* TASK TO COMPLETE *
The answer must consist of every line in the records below that contains the string "return".

Items from a data source
******************************

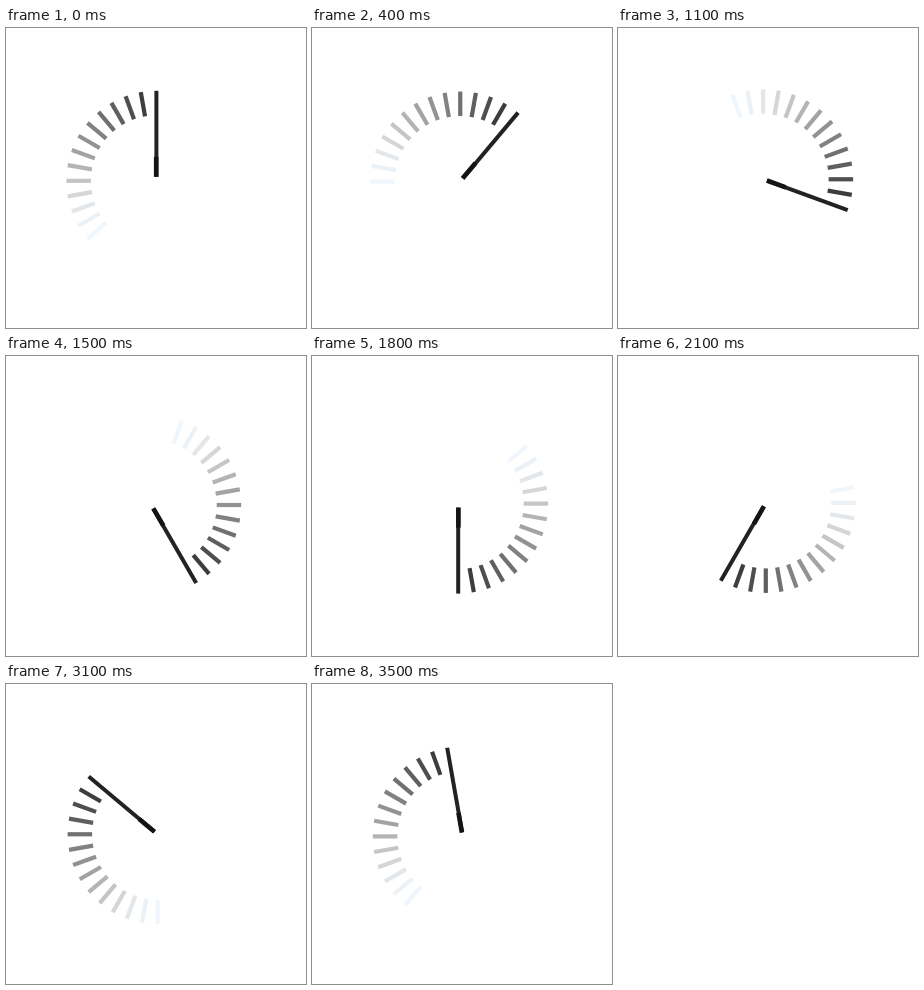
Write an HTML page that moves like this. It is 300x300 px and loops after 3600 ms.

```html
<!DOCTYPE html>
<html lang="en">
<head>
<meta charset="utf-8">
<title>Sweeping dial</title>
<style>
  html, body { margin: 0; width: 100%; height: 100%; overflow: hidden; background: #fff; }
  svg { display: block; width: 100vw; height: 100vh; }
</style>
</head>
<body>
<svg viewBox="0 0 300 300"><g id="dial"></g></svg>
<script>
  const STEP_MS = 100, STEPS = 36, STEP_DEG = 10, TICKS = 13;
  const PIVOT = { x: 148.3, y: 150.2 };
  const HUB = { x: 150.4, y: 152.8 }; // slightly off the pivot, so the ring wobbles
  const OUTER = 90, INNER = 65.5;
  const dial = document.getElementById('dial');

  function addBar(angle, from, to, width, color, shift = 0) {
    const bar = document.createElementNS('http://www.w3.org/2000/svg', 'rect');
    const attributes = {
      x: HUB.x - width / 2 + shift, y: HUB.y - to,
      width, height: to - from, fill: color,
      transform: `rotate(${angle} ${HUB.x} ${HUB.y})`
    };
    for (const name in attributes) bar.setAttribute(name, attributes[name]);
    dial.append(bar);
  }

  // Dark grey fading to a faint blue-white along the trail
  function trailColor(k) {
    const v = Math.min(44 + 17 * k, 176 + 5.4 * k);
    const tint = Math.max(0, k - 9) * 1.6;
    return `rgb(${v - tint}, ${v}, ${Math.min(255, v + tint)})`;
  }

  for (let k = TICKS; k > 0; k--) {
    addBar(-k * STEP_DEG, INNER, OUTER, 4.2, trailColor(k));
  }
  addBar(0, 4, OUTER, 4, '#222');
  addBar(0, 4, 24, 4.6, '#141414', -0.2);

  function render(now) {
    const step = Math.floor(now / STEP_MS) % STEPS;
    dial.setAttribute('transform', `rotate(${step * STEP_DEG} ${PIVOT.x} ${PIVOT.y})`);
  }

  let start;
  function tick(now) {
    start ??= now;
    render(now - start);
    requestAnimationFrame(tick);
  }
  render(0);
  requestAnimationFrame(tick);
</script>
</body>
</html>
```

******************************

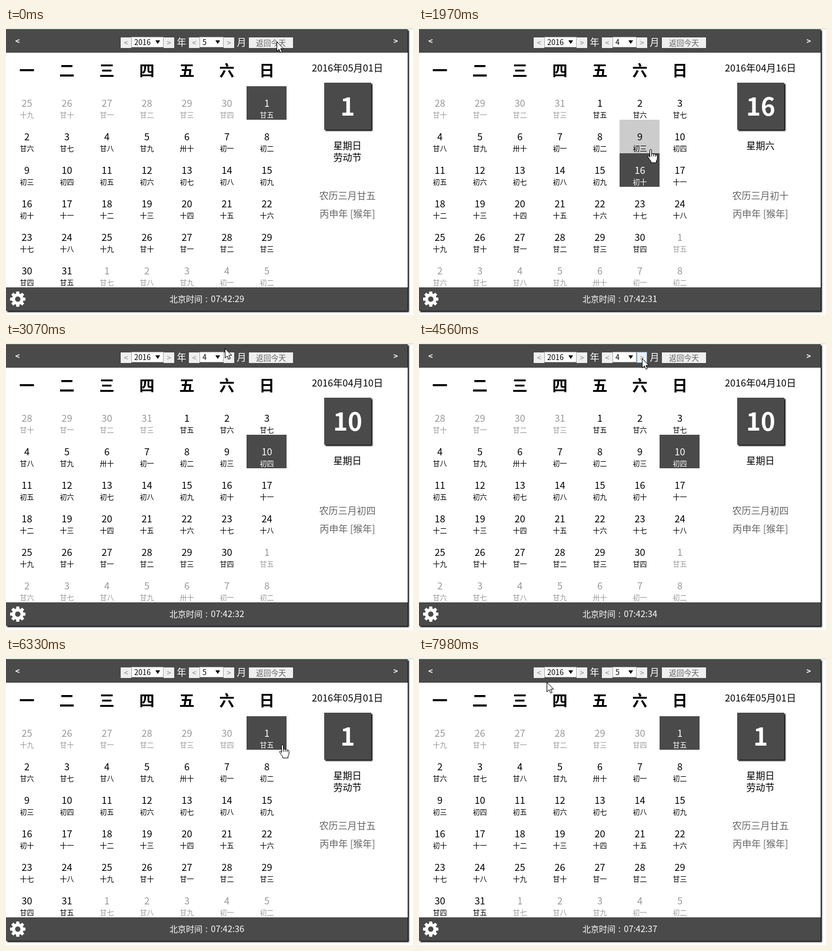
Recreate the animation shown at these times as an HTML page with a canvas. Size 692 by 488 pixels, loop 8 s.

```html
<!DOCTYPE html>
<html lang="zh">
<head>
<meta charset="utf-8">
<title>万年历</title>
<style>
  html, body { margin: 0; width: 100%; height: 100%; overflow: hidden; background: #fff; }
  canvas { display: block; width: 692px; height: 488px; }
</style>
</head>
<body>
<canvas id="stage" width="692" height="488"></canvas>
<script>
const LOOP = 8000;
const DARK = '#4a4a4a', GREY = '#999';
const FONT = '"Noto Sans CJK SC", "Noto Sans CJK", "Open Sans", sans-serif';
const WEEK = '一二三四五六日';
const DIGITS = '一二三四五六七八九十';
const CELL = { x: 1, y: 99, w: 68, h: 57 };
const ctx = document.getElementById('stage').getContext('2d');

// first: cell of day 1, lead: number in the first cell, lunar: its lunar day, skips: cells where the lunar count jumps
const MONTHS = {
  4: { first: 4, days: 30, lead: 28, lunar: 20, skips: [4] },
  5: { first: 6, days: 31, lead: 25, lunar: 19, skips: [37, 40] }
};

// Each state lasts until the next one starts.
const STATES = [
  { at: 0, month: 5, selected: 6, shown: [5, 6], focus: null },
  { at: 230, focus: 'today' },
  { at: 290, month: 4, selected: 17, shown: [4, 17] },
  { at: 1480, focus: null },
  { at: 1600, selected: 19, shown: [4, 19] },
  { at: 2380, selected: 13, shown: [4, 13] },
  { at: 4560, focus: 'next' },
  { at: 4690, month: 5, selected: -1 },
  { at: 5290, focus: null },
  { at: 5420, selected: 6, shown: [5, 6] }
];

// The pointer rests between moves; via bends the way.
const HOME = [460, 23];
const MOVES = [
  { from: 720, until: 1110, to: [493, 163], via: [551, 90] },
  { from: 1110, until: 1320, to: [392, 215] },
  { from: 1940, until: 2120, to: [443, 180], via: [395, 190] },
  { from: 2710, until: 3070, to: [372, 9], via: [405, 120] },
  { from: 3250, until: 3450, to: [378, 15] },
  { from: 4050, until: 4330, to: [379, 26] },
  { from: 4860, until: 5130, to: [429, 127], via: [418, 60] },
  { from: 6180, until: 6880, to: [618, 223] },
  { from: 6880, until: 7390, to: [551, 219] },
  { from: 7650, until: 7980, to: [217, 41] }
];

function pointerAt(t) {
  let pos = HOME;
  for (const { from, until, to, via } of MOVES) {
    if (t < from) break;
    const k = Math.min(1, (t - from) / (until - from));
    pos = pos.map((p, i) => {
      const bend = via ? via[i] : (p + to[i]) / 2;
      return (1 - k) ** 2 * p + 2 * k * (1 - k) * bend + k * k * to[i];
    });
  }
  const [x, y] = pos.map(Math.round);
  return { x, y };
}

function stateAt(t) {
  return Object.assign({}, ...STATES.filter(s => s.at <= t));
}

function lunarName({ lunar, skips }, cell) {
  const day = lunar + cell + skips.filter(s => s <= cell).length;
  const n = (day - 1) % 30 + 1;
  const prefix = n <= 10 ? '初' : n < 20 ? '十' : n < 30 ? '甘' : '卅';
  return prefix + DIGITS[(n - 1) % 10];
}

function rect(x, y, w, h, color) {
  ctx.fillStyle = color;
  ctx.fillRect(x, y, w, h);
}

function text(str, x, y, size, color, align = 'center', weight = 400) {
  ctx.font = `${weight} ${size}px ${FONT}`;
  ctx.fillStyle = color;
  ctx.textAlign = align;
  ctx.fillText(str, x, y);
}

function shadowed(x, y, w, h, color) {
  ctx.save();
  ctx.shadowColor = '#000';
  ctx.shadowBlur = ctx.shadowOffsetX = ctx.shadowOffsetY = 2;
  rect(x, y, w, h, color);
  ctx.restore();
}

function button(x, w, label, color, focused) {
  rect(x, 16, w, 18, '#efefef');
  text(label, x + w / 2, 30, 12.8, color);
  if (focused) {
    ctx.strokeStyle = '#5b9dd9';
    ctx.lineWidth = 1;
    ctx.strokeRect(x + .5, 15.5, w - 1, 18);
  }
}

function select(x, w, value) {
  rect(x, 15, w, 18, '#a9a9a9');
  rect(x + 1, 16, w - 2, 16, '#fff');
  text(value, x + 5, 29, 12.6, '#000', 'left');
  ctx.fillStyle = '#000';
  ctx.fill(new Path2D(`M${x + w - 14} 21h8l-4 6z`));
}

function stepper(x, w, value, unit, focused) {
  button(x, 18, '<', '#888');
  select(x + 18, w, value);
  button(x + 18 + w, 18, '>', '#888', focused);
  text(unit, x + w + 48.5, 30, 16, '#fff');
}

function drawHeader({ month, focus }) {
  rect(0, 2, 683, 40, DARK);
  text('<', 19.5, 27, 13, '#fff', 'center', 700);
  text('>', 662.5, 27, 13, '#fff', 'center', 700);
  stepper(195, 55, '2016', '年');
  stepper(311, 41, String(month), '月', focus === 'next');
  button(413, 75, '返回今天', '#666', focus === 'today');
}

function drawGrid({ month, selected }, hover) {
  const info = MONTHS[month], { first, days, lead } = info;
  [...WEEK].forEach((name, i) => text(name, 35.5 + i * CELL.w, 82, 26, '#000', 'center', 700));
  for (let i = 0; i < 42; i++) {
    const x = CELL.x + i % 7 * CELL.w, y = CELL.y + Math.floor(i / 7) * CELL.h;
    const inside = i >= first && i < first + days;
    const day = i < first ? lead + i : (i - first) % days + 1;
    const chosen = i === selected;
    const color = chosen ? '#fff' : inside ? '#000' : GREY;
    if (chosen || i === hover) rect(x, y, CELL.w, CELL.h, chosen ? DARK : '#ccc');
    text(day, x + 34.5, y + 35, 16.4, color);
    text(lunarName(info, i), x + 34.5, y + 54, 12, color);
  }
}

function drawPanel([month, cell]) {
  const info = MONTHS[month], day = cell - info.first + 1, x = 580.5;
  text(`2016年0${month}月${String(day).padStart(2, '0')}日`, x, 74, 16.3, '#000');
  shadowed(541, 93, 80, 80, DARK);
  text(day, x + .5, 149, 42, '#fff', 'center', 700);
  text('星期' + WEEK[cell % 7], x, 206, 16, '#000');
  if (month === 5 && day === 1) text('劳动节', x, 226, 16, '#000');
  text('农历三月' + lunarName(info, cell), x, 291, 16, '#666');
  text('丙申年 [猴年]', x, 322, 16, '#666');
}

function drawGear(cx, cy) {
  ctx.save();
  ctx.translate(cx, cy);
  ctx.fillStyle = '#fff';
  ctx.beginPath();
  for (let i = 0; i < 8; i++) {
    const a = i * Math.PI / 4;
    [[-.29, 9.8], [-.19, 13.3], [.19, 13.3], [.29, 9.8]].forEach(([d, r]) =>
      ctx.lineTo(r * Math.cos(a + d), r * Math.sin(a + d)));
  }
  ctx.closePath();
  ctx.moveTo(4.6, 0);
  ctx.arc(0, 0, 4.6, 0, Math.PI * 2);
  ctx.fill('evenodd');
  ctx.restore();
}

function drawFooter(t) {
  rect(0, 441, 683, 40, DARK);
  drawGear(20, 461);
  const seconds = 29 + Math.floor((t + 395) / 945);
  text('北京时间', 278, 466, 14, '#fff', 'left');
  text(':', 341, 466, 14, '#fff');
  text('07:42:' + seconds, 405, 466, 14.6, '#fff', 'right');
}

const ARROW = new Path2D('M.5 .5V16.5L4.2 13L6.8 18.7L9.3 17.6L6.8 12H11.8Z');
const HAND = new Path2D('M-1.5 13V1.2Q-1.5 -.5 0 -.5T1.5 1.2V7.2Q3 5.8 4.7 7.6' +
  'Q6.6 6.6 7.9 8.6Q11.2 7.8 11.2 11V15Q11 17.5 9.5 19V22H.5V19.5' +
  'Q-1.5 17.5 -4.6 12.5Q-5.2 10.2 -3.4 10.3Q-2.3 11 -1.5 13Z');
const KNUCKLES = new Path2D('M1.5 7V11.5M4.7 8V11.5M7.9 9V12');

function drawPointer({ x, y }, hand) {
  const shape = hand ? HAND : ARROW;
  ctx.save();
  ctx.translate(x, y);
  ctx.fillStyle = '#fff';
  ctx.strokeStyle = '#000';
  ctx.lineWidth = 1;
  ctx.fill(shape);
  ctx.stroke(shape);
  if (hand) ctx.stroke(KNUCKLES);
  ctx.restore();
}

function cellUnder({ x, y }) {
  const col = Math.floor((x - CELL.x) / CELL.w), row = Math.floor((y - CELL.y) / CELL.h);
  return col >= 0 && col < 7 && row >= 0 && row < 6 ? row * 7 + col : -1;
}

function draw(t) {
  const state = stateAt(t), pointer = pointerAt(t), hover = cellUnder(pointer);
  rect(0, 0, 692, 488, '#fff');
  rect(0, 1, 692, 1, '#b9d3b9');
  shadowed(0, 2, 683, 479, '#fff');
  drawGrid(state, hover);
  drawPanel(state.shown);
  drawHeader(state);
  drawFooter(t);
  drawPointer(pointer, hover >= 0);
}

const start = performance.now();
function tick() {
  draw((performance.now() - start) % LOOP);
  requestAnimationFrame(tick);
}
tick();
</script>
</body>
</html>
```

******************************

* SOLUTION TO THIS EXERCISE *
    return `rgb(${v - tint}, ${v}, ${Math.min(255, v + tint)})`;
      return (1 - k) ** 2 * p + 2 * k * (1 - k) * bend + k * k * to[i];
  return { x, y };
  return Object.assign({}, ...STATES.filter(s => s.at <= t));
  return prefix + DIGITS[(n - 1) % 10];
  return col >= 0 && col < 7 && row >= 0 && row < 6 ? row * 7 + col : -1;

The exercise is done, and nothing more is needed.